Start of LISTED RECORDS

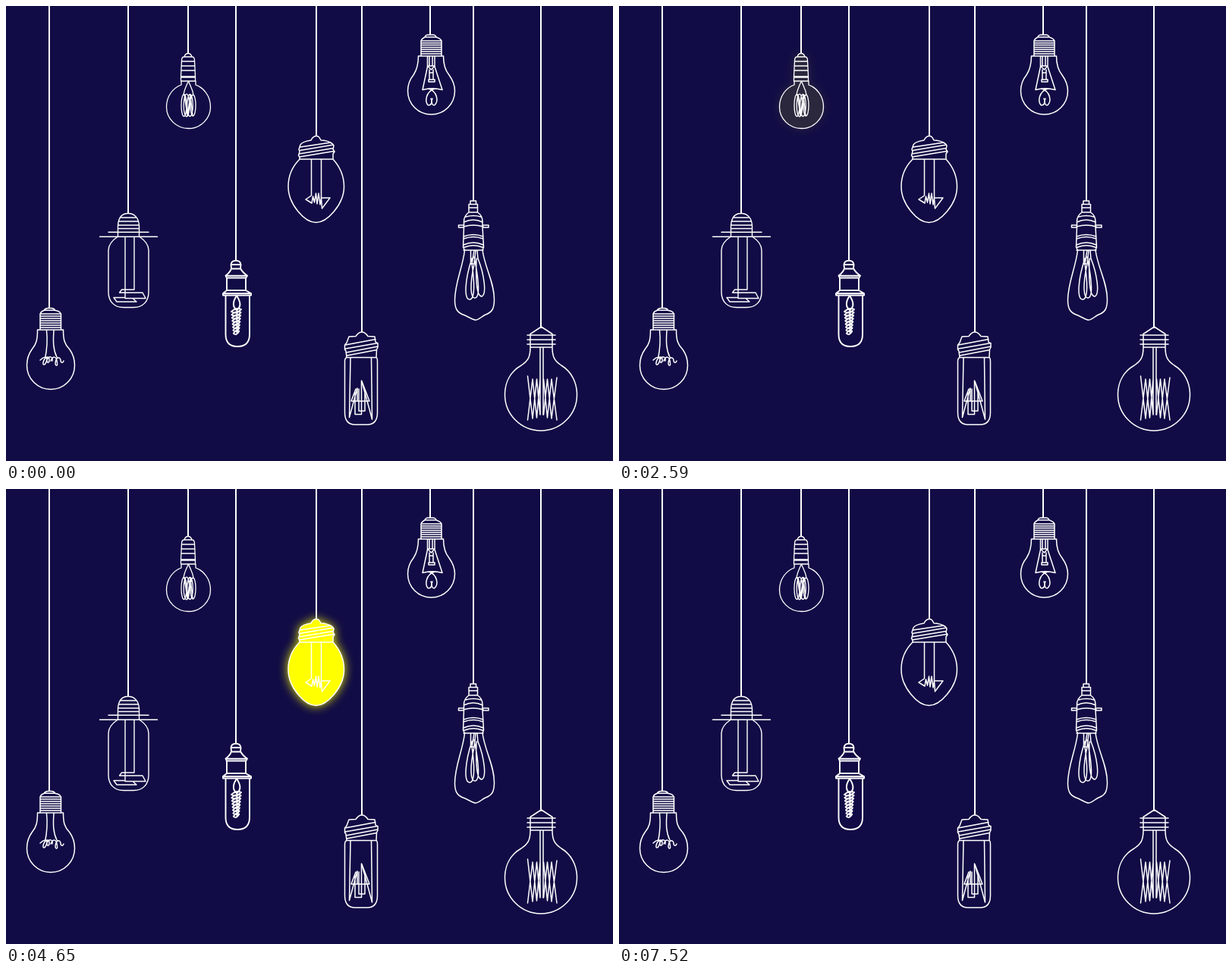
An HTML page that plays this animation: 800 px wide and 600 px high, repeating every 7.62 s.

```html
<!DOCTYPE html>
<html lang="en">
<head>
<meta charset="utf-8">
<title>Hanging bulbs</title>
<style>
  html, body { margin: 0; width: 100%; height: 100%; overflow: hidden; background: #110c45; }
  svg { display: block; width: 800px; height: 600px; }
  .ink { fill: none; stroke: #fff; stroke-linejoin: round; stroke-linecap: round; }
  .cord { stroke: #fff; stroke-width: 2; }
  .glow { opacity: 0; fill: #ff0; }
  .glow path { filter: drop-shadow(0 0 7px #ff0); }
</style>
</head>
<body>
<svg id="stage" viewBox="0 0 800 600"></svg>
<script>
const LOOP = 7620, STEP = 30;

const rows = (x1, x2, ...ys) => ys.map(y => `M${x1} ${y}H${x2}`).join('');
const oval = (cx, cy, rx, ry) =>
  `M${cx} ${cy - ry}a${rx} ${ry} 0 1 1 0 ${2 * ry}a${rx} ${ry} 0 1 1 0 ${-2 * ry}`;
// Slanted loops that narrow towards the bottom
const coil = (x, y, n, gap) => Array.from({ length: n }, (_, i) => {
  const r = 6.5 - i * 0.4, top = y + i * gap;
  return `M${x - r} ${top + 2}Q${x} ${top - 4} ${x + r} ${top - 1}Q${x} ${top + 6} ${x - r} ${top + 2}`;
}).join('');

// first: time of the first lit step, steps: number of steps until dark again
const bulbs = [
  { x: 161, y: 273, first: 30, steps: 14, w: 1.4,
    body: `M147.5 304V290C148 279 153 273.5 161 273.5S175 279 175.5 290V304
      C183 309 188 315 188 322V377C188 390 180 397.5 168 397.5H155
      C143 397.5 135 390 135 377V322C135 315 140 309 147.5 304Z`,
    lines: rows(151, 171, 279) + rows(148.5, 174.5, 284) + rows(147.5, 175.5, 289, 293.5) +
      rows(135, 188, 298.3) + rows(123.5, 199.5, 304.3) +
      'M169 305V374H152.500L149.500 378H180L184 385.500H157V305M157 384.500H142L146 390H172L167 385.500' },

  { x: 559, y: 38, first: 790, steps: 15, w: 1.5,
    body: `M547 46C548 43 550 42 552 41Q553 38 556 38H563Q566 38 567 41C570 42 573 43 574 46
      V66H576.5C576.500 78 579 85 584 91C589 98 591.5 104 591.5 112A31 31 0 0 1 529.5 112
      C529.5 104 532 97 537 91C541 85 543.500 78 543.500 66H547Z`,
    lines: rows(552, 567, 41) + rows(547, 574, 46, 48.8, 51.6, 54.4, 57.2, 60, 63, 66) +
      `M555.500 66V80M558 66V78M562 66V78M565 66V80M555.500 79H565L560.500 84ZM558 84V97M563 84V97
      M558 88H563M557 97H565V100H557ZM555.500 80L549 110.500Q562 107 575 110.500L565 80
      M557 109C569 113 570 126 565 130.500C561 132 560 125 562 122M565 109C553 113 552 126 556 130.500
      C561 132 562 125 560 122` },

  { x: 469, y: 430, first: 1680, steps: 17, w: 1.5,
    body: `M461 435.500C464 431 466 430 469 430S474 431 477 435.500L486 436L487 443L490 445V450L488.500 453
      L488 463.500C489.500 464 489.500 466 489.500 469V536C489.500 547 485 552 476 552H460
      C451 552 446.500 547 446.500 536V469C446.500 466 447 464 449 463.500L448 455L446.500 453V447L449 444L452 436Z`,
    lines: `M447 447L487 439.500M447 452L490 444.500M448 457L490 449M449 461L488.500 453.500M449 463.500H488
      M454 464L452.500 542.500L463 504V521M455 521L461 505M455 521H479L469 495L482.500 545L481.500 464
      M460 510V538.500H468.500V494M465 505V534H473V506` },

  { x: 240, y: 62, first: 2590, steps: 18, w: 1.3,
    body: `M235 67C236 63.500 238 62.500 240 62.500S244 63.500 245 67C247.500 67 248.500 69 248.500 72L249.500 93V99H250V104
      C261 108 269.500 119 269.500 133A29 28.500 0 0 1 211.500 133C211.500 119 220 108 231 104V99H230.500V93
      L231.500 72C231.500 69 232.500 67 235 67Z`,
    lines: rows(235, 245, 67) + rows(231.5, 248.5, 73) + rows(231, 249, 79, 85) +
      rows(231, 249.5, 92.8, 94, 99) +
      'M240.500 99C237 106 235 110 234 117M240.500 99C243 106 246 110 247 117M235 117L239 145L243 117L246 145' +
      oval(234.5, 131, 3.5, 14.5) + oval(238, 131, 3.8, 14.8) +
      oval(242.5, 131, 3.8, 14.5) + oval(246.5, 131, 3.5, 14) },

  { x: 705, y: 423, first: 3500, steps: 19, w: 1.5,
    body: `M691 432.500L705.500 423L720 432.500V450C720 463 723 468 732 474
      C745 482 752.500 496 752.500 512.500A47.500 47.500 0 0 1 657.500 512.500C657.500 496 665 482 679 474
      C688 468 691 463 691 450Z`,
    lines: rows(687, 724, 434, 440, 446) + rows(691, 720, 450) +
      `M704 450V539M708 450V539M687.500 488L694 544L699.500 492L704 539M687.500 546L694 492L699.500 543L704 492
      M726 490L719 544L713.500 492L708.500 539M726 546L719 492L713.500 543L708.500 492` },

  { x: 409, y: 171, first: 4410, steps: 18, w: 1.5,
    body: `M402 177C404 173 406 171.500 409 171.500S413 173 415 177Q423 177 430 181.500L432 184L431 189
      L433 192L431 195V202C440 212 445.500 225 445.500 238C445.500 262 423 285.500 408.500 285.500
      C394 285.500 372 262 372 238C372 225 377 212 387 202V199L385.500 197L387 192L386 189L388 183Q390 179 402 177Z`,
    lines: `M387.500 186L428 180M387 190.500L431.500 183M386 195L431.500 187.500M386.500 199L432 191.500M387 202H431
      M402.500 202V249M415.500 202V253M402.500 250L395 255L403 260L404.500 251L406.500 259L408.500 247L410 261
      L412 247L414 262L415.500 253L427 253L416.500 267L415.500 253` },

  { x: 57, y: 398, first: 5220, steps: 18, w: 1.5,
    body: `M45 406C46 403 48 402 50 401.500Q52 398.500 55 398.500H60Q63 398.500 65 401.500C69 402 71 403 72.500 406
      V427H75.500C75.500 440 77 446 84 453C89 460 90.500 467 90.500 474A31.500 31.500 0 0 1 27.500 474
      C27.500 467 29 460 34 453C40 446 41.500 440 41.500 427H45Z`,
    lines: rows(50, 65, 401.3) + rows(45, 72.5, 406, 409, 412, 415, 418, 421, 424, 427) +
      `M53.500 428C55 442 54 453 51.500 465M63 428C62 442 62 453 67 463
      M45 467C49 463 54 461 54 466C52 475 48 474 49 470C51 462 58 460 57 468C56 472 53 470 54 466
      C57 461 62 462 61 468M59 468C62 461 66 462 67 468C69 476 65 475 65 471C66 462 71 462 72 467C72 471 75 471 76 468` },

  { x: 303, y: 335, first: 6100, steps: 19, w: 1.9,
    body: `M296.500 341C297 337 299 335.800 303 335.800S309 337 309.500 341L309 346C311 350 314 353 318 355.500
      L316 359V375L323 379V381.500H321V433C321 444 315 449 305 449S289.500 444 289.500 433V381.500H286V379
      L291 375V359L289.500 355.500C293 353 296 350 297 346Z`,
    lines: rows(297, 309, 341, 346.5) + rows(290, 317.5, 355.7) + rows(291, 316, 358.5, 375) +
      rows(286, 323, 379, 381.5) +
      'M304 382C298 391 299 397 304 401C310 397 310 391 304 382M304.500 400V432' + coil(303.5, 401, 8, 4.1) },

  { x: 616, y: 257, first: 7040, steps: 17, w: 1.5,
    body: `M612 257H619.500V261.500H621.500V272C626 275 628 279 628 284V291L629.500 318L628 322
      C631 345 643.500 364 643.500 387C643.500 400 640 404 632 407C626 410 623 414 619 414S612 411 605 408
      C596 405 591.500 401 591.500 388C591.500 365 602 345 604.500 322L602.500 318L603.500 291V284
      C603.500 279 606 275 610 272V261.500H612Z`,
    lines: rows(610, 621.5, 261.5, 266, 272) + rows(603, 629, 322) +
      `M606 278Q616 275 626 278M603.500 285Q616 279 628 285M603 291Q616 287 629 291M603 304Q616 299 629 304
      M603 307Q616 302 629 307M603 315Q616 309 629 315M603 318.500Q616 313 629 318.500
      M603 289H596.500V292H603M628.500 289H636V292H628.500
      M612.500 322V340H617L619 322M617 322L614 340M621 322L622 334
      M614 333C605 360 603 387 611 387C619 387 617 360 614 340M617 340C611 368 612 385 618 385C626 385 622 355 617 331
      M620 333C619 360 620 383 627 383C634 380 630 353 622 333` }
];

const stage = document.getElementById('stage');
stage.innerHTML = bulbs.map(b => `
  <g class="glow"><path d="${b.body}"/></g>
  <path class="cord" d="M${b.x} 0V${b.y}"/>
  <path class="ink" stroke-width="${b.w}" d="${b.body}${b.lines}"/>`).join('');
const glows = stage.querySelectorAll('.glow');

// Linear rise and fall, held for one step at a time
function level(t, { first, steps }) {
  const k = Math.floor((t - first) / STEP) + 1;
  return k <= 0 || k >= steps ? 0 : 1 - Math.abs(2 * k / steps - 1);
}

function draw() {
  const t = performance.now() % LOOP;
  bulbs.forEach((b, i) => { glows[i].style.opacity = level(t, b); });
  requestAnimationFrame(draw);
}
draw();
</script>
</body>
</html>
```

End of LISTED RECORDS

- **EXERCISE REQUIREMENTS**: All lines in the entries above that hold the word "oval" need to be copied.

- **ANSWER TO THE PROBLEM**:
const oval = (cx, cy, rx, ry) =>
      oval(234.5, 131, 3.5, 14.5) + oval(238, 131, 3.8, 14.8) +
      oval(242.5, 131, 3.8, 14.5) + oval(246.5, 131, 3.5, 14) },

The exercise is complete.